I can think of no caption for this image which is intelligent, informative or entertaining. Photo: Paul Bednall
Photo: Paul Bednall

The montage was inserted for the final test screening, and it must have worked, because no-one thought the events of the film happened over too short a time span.

But many of the issues that arose in the screenings were very much foreseen because they came up at script stage. Clearly they weren’t addressed adequately enough back then. One day I’ll learn that you can’t get away with ignoring any problems in your script. They will all come back to bite you in post.

Anyway, the edit as it currently stands is pretty good, and I think all involved in the project would be proud of it if I went ahead and locked it now and turned it over to the sound, music and VFX guys.

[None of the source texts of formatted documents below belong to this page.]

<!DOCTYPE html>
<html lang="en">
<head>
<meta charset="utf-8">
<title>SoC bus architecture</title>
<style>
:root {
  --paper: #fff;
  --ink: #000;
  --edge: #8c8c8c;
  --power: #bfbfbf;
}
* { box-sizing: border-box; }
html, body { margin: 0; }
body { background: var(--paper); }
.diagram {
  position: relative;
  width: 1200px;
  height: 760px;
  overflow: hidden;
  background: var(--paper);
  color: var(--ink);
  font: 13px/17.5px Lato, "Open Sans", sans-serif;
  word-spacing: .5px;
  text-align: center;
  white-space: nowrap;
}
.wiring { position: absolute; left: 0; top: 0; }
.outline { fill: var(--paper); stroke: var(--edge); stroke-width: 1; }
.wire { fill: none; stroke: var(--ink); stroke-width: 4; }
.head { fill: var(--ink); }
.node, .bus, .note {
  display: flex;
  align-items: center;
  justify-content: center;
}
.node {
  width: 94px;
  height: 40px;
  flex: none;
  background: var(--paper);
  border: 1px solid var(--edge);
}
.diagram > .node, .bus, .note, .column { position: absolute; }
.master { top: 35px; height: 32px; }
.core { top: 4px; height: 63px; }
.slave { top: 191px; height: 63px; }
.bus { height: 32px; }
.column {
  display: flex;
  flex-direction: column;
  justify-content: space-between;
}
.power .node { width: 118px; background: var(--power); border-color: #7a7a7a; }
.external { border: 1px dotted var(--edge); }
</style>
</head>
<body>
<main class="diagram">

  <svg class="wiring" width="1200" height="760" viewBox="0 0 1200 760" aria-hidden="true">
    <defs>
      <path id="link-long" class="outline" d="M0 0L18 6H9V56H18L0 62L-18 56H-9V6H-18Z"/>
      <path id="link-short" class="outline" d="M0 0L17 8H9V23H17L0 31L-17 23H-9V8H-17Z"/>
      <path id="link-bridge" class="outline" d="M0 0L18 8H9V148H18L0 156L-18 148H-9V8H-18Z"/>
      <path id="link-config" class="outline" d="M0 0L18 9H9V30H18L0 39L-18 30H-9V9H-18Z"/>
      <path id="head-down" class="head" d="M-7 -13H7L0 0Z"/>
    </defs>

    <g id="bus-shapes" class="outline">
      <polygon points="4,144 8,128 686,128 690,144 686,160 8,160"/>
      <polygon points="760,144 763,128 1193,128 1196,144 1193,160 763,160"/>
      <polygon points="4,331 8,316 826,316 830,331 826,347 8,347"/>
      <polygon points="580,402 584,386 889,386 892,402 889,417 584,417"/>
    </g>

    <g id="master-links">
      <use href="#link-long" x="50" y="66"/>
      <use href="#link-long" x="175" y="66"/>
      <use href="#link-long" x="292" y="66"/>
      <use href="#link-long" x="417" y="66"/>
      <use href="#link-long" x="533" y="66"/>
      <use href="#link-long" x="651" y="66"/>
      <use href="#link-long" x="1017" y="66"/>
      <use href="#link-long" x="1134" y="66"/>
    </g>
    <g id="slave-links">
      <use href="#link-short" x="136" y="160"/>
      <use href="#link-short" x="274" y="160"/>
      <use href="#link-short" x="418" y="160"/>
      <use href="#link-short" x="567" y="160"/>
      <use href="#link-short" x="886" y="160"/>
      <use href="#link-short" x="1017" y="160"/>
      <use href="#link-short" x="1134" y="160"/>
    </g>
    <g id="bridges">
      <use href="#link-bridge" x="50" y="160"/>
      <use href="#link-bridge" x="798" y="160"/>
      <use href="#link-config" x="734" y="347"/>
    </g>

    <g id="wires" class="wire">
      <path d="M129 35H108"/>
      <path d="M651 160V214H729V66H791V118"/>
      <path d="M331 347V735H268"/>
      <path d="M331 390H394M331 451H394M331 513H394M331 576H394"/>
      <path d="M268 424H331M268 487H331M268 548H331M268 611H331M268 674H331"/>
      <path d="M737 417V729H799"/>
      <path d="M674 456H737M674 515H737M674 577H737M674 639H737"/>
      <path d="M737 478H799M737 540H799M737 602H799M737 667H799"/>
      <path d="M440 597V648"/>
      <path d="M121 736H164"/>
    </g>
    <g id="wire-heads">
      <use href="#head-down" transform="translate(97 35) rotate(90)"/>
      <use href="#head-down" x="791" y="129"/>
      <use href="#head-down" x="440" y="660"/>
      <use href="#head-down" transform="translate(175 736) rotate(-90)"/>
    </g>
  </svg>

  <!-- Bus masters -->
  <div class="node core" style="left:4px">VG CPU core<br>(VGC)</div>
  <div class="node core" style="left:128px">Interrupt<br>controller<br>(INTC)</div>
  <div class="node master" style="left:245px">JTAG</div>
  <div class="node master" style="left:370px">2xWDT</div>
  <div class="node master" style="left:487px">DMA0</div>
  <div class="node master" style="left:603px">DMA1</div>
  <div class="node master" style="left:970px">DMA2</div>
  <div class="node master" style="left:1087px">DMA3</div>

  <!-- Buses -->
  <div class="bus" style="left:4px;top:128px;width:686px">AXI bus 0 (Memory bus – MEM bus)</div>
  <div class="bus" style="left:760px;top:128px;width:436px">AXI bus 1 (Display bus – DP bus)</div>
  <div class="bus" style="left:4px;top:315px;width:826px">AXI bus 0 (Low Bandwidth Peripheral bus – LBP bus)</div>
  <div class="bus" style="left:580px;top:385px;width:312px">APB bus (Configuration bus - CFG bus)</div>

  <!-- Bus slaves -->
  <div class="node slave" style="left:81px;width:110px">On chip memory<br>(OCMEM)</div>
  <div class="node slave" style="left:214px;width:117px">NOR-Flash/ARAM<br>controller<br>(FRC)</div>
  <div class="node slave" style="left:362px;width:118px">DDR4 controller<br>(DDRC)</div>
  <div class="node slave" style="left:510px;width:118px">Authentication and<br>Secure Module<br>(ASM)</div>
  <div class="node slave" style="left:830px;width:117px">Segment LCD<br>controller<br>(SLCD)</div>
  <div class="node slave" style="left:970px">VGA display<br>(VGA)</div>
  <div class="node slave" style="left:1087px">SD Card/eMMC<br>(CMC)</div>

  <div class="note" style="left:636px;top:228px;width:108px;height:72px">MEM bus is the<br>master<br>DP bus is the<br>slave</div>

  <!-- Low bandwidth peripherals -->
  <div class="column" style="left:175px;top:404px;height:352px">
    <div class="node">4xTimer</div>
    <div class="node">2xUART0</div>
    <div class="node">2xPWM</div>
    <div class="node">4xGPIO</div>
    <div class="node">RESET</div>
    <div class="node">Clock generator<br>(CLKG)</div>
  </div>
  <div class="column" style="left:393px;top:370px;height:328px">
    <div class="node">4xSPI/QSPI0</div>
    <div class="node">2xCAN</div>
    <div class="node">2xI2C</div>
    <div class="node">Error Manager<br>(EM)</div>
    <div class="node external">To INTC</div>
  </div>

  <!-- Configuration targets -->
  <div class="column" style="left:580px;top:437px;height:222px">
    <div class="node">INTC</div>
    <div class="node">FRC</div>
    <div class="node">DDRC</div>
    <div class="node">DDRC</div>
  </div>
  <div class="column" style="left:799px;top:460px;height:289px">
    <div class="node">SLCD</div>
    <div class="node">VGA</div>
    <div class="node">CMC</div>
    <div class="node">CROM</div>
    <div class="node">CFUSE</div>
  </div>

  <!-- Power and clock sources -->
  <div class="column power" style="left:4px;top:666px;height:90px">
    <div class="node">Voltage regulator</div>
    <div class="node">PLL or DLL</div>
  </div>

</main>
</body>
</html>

But I don’t think it’s reached its full potential. I think it could be even better, and so does Stop/Eject’s brand new executive producer, Carl Schoenfeld (who will be known to my long-term followers as the producer of The Dark Side of the Earth). So we’re now on the hunt for another editor who can take the film to the next level. This means post-production will take longer than anticipated; the film won’t be finished in 2012, but it will be the best it can possibly be, and that’s the most important thing.

Always fade out at the end of a montage / If you fade out it seems like more time has passed in a montage….

Georgina Sherrington as Kate
Georgina Sherrington as Kate
Test Screenings